* [TRY IT] Filter the listing below, copying every line in which the word "across" appears.

++++ SUPPLIED RECORDS

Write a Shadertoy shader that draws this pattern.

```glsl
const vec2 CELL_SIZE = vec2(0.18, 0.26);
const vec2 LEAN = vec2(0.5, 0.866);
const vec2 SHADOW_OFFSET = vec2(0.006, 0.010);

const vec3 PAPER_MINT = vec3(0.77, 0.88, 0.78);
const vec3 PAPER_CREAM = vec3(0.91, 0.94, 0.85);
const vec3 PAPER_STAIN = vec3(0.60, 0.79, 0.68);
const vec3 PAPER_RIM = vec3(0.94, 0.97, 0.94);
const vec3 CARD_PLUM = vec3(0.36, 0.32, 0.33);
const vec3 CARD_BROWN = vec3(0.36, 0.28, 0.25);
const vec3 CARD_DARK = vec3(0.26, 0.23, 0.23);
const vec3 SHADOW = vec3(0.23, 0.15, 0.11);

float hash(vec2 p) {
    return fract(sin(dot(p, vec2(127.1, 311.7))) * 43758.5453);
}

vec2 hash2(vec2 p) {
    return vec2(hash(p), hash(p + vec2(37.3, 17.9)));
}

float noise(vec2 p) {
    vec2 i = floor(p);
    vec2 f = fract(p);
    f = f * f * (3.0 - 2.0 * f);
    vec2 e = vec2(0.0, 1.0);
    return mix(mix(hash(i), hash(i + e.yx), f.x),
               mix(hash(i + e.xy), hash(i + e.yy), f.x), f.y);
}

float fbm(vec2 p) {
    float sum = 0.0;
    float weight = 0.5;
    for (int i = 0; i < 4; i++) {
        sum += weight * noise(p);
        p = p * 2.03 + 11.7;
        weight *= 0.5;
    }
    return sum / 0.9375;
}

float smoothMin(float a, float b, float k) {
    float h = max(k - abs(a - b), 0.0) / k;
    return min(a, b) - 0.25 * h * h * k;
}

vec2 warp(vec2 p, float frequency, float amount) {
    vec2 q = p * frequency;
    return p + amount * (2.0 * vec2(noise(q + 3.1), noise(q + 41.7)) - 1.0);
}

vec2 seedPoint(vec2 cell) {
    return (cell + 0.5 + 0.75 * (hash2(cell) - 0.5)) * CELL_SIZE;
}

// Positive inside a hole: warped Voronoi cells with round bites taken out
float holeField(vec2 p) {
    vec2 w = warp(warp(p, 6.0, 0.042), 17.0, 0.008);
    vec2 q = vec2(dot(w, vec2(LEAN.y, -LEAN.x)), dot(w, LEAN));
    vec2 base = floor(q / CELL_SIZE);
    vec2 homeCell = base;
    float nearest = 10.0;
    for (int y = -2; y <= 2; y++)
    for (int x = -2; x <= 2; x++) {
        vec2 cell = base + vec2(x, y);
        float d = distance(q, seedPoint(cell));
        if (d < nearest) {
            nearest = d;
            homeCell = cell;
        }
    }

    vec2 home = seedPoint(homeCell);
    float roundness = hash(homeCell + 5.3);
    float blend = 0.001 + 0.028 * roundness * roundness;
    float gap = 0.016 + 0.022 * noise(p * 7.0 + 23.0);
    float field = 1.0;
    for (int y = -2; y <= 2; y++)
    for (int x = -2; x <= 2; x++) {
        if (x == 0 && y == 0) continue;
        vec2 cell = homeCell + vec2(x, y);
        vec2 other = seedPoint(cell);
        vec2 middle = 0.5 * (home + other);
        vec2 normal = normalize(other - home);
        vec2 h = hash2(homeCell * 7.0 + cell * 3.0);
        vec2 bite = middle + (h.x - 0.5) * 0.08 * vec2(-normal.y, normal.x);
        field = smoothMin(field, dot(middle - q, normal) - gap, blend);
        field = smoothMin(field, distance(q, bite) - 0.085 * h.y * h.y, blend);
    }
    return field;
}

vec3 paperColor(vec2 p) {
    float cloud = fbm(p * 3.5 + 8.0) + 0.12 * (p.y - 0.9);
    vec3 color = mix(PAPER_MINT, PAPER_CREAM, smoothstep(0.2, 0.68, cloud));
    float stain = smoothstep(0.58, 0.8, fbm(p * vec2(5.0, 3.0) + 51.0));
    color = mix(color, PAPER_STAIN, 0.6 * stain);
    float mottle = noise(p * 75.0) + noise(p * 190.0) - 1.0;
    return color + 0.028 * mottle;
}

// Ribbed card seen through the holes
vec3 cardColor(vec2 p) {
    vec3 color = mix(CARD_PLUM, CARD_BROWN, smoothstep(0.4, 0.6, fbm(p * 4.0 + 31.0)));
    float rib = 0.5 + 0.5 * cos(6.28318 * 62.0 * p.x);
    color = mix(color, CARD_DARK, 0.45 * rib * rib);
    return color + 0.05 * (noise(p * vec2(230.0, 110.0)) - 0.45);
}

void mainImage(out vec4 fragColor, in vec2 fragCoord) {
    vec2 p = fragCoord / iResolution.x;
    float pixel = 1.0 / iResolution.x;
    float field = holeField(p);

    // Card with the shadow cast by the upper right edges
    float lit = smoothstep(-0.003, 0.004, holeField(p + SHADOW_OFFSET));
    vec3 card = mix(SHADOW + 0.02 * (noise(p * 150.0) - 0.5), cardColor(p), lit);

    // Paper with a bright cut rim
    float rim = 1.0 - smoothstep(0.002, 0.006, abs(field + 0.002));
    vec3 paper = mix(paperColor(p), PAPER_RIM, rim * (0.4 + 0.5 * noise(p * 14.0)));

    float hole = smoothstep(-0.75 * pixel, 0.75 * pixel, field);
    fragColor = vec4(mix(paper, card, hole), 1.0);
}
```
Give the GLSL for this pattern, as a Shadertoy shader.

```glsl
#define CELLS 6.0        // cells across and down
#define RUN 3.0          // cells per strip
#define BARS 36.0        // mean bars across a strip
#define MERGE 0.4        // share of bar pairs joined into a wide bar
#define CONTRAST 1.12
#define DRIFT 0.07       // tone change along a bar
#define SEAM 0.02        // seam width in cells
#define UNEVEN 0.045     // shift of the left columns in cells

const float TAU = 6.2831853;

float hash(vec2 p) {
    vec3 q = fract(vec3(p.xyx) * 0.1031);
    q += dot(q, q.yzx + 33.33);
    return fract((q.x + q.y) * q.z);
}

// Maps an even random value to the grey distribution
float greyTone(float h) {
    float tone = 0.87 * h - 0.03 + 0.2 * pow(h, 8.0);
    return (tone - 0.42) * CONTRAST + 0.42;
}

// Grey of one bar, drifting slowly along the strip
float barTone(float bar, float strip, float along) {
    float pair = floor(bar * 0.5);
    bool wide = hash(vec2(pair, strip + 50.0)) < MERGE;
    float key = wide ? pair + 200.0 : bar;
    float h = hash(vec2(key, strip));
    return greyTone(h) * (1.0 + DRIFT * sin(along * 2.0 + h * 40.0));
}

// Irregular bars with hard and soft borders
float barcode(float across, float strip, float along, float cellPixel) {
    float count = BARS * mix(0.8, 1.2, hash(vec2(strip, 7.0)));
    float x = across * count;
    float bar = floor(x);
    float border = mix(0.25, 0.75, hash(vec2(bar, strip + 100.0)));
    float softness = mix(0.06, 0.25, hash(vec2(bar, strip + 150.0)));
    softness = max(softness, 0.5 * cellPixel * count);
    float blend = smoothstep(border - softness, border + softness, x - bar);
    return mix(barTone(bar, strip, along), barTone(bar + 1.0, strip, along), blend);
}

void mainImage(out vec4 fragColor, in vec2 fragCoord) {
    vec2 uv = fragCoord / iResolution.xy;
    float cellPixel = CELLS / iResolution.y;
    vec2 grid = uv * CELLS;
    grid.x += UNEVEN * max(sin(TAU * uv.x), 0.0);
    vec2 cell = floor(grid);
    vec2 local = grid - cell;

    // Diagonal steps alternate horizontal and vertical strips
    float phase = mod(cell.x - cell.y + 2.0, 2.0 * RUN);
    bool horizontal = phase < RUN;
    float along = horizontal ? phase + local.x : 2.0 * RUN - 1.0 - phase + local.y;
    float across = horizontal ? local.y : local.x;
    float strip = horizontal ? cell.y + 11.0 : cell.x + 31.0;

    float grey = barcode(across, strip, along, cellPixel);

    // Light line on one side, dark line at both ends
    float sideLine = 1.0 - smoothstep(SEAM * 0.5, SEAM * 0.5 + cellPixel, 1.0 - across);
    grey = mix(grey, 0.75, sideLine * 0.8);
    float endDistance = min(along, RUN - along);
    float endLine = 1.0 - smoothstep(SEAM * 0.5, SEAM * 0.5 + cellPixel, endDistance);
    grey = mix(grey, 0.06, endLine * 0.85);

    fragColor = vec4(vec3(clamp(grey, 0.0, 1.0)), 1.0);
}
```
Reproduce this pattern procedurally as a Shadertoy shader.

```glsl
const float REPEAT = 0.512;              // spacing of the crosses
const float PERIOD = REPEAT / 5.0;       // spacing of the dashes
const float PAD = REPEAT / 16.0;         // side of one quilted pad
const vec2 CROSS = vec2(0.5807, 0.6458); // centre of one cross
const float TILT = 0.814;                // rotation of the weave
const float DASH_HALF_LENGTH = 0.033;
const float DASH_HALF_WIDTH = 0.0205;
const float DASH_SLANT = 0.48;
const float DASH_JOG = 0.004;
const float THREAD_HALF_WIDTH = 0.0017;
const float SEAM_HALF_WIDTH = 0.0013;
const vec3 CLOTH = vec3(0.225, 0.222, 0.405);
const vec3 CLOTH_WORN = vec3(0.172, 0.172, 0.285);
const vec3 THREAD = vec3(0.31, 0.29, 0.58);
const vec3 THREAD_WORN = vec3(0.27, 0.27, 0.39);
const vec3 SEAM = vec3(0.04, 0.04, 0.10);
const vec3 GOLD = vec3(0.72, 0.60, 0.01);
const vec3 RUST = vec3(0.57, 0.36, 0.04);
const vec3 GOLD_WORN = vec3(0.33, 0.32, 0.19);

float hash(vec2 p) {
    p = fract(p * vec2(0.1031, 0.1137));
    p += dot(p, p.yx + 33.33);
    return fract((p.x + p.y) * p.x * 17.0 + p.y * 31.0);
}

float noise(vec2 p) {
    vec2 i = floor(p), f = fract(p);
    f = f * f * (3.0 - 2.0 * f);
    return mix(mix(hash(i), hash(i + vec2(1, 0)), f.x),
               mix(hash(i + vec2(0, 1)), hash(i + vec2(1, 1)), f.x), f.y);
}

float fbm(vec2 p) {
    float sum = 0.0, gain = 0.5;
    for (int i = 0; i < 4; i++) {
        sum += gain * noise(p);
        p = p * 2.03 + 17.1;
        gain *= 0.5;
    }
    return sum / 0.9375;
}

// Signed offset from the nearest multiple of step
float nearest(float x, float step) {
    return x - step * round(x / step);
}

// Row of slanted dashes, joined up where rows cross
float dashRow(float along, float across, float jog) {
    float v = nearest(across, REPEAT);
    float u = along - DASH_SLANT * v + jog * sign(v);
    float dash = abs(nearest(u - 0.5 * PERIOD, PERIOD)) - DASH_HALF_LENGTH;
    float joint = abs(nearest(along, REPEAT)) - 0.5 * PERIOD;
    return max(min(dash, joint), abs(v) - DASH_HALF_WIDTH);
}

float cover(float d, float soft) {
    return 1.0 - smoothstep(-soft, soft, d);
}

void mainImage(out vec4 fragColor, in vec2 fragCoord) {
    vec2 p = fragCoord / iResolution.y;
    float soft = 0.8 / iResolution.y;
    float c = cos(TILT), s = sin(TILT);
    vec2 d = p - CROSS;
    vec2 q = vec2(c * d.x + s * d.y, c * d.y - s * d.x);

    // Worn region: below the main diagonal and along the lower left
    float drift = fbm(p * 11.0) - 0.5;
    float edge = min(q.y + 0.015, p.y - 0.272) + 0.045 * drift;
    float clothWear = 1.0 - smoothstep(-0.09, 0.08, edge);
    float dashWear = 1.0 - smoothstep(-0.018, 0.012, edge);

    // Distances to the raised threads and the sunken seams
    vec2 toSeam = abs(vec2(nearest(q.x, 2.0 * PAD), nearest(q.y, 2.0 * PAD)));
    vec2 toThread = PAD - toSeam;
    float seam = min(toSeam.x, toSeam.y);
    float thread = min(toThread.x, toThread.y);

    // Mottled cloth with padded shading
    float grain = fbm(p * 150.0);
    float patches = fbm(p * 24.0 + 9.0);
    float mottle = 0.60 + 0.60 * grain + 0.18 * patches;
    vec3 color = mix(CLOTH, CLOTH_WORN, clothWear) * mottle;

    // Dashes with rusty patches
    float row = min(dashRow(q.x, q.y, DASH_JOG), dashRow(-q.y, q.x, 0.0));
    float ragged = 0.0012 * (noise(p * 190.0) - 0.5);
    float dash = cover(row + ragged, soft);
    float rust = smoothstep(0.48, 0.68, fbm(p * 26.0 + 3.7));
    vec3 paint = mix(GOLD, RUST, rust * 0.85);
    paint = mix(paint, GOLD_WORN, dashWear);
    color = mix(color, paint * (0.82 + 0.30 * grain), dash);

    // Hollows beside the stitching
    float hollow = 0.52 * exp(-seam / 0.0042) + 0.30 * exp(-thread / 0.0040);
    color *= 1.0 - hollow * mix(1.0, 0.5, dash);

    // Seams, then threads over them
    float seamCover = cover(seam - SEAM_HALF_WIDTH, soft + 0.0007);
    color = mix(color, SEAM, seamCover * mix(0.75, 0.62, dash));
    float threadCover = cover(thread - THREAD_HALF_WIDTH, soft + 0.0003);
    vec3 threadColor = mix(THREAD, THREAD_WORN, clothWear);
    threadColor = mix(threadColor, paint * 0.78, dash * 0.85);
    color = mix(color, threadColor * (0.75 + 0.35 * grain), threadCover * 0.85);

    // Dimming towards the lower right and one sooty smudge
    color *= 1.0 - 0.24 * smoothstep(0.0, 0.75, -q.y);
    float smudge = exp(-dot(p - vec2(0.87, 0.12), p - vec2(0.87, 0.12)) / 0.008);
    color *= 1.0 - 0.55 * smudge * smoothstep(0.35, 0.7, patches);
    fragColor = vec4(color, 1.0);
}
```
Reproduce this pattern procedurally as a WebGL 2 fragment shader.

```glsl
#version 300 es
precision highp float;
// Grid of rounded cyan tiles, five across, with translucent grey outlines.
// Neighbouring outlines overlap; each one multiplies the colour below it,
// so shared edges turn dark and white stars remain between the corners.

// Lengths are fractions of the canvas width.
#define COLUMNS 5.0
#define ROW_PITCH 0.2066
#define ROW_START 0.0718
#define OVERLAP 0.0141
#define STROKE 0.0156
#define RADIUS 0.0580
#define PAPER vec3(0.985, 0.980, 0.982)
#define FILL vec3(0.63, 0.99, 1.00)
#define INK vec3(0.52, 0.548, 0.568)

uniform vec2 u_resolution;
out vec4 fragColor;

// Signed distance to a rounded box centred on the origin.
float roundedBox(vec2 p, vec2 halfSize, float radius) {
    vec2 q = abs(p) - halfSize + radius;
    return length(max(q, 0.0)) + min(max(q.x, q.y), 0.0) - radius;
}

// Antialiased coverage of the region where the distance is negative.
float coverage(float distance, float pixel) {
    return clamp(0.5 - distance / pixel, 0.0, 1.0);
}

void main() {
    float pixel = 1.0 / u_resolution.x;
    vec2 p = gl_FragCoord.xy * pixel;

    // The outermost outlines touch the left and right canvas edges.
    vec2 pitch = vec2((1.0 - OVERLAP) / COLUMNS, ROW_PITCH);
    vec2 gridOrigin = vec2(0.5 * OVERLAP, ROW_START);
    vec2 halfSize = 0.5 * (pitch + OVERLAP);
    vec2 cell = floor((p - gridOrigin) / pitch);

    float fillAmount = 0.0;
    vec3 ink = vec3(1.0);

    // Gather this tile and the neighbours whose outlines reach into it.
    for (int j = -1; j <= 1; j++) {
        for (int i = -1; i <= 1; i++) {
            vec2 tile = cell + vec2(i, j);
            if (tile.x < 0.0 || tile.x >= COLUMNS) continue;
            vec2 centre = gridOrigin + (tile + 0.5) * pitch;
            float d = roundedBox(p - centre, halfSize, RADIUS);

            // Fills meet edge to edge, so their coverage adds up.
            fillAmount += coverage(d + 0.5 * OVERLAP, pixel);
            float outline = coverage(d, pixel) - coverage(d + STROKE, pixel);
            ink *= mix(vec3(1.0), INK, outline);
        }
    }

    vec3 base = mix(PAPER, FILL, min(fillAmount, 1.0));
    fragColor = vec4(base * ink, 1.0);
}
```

++++++++

* [WRITTEN RESPONSE]
#define CELLS 6.0        // cells across and down
#define BARS 36.0        // mean bars across a strip
float barcode(float across, float strip, float along, float cellPixel) {
    float x = across * count;
    float across = horizontal ? local.y : local.x;
    float grey = barcode(across, strip, along, cellPixel);
    float sideLine = 1.0 - smoothstep(SEAM * 0.5, SEAM * 0.5 + cellPixel, 1.0 - across);
float dashRow(float along, float across, float jog) {
    float v = nearest(across, REPEAT);
// Grid of rounded cyan tiles, five across, with translucent grey outlines.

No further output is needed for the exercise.